One of the most important pieces of commentary this week was a report from Ashley Townshend and Rory Medcalf at the Lowy Institute outlining what they term China’s “passive assertiveness” in the South China Sea. They find that China has been able to shift the burden of escalation to the United States and argue that a coordinated, multidimensional effort is needed to deter further Chinese action. Reuters explores one of the tools China has used to put the U.S. on its heels, training the country’s “fishing militia,” and Zheng Yongnian contemplates how China should move forward given its newly empowered position. Finally, Zack Cooper and Jake Douglas at War on the Rocks explore whether the U.S. has been able to successfully deter Chinese military buildup at Scarborough Shoal.
The world is still trying to make sense of Indonesian policy after Jakarta’s scuffle with Beijing almost a month ago. Benjamin Nathan at the East-West Center attributes the government’s seemingly contradictory maritime security policy to an institutionally weak executive and shifting domestic priorities. Evan Laksmana at The Washington Post instead uses international relations theory to explain Jakarta’s underbalancing as a product of unclear messaging from Beijing and uncertain domestic foreign policy objectives. At the opposite end of the spectrum, Leo Suryadinata argues that the Natuna incident has largely been resolved without harming Indonesia’s national interests.
Tokyo’s failed bid for Australia’s new submarine fleet led to considerable soul-searching about Canberra’s South China Sea strategy.
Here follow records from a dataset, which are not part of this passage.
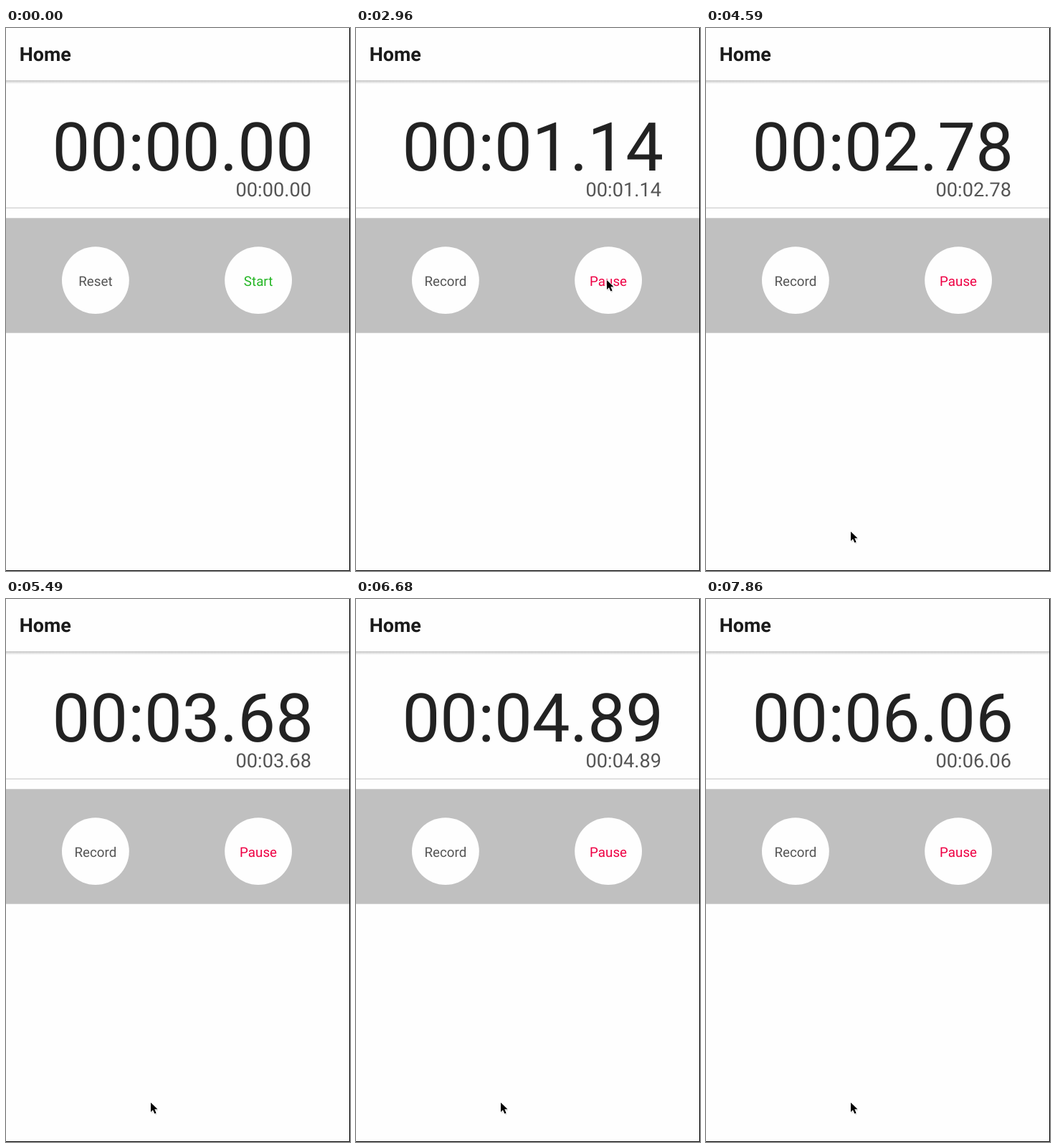
Write an HTML page that moves like this. It is 480 px wide and 758 px high and loops after 8000 ms.

```html
<!DOCTYPE html>
<html lang="en">
<head>
<meta charset="utf-8">
<title>Stopwatch</title>
<style>
  html, body { margin: 0; width: 100%; height: 100%; overflow: hidden; background: #fefefe; }
  svg { display: block; width: 480px; height: 758px; font-family: Roboto, sans-serif; text-rendering: geometricPrecision; }
  .label { font-size: 18.8px; text-anchor: middle; fill: #555; }
  .time { text-anchor: end; }
</style>
</head>
<body>
<svg viewBox="0 0 480 758">
  <defs>
    <linearGradient id="shadow" x2="0" y2="1">
      <stop stop-color="#c4c4c4"/>
      <stop offset="1" stop-color="#fefefe"/>
    </linearGradient>
  </defs>
  <rect width="480" height="758" fill="#fefefe"/>
  <rect y="73" width="480" height="5" fill="url(#shadow)"/>
  <text x="18.8" y="46.3" font-size="26.9" font-weight="700" fill="#1a1a1a">Home</text>

  <text id="total" class="time" x="429" y="199" font-size="94" fill="#222"></text>
  <text id="lap" class="time" x="426" y="235.3" font-size="27.2" fill="#555"></text>
  <rect y="250.5" width="480" height="1.3" fill="#d0d0d0"/>

  <rect y="265.3" width="480" height="160.4" fill="#c0c0c0"/>
  <circle cx="124.9" cy="352.1" r="46.9" fill="#fefefe"/>
  <circle id="toggle" cx="352.1" cy="352.1" r="46.9"/>
  <text id="leftLabel" class="label" x="124.9" y="359.7"></text>
  <text id="rightLabel" class="label" x="352.1" y="359.7"></text>

  <path d="M479.5 0V757.5H0" fill="none" stroke="#000"/>
  <g id="cursor">
    <path d="M1 2v13l3-2.8 2.4 5 2.2-1-2.3-5h4.2z" fill="#000" opacity=".15"/>
    <path d="M0 0v13l3-2.8 2.4 5.2 2.2-1-2.3-5.1h4.2z" fill="#000" stroke="#fff" stroke-width="1.4" paint-order="stroke"/>
  </g>
</svg>
<script>
const LOOP = 8000, STEP = 148.5, FIRST_STEP = 22.5, START = 13;

// Keys are [step, ...values].
const clockKeys = [[13, 10], [20, 114], [26, 203], [37, 368], [45, 489], [53, 606]];
const cursorKeys = [
  [1, 422, 742], [2, 330, 650], [3, 262, 570], [4, 238, 515], [5, 248, 474], [6, 320, 427],
  [7, 333, 378], [17, 333, 378], [20, 350, 352], [21, 350, 352], [22, 340, 400],
  [24, 228, 660], [25, 202, 703]
];

const $ = id => document.getElementById(id);
const pad = n => String(n).padStart(2, "0");

function interpolate(keys, step) {
  const next = keys.findIndex(key => key[0] > step);
  if (next < 0) return keys[keys.length - 1].slice(1);
  if (next === 0) return keys[0].slice(1);
  const a = keys[next - 1], b = keys[next];
  const part = (step - a[0]) / (b[0] - a[0]);
  return a.slice(1).map((value, i) => value + (b[i + 1] - value) * part);
}

function formatTime(hundredths) {
  const seconds = Math.floor(hundredths / 100);
  return `${pad(Math.floor(seconds / 60))}:${pad(seconds % 60)}.${pad(hundredths % 100)}`;
}

function draw(time) {
  // The screen refreshes in discrete steps.
  const step = Math.floor((time % LOOP + FIRST_STEP) / STEP);
  const running = step >= START;
  const pressed = step === START;

  const clock = formatTime(running ? Math.round(interpolate(clockKeys, step)[0]) : 0);
  $("total").textContent = clock;
  $("lap").textContent = clock;

  $("leftLabel").textContent = running ? "Record" : "Reset";
  $("rightLabel").textContent = running ? "Pause" : "Start";
  $("rightLabel").style.fill = !running ? "#25b625" : pressed ? "#f7005a" : "#ee0044";
  $("toggle").style.fill = pressed ? "#ececec" : "#fefefe";

  const [x, y] = interpolate(cursorKeys, step);
  $("cursor").setAttribute("transform", `translate(${x} ${y})`);
  $("cursor").style.display = step < 1 ? "none" : "";
}

const origin = performance.now();
function tick() {
  draw(performance.now() - origin);
  requestAnimationFrame(tick);
}
tick();
</script>
</body>
</html>
```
Gareth Evans, foreign minister from 1988-1996, at The Australian asserts that the country’s defense white paper is a model for how the world should engage with Beijing. Tom Holcombe at The Interpreter finds that Japanese media are not hung up about the implications of Japan’s failed submarine bid on Sino-Australian relations. Tomohiko Satake at East Asia Forum agrees and projects a robust and sustained bilateral relationship.
Pivoting to Japan, Michael Auslin at AEI applauds Prime Minister Abe for repositioning Tokyo as a key player on the world stage up to and following the G7 summit. A post from The Japan News takes readers in greater detail through the weeds of what this “summit diplomacy” has involved.
India reared its head again after news that China’s naval fleet will conduct military exercises in the eastern Indian Ocean. Antony Clement at Modern Diplomacy projects closer Indo-Australian ties as both countries increase their influence in the region and Indrani Bagchi takes a more specific look at India’s seemingly contradictory positions regarding the South China Sea.
Lastly, no week would be complete without critical analysis of U.S. strategy. Nikolas Gvosdev at The National Interest argues that American naval assets are vastly overstretched and recommends prioritizing resources on essential national interests. Patrick Cronin and Marcel Angliviel de la Beaumelle at The Diplomat provide a South China Sea roadmap for the next president and James Borton explains why the environmental consequences of Chinese land reclamation should be a core concern.
Water Wars is our weekly roundup of the latest news, analysis, and opinions related to ongoing tensions in the South and East China Seas. Please feel free to email Chris Mirasola with breaking news or relevant documents.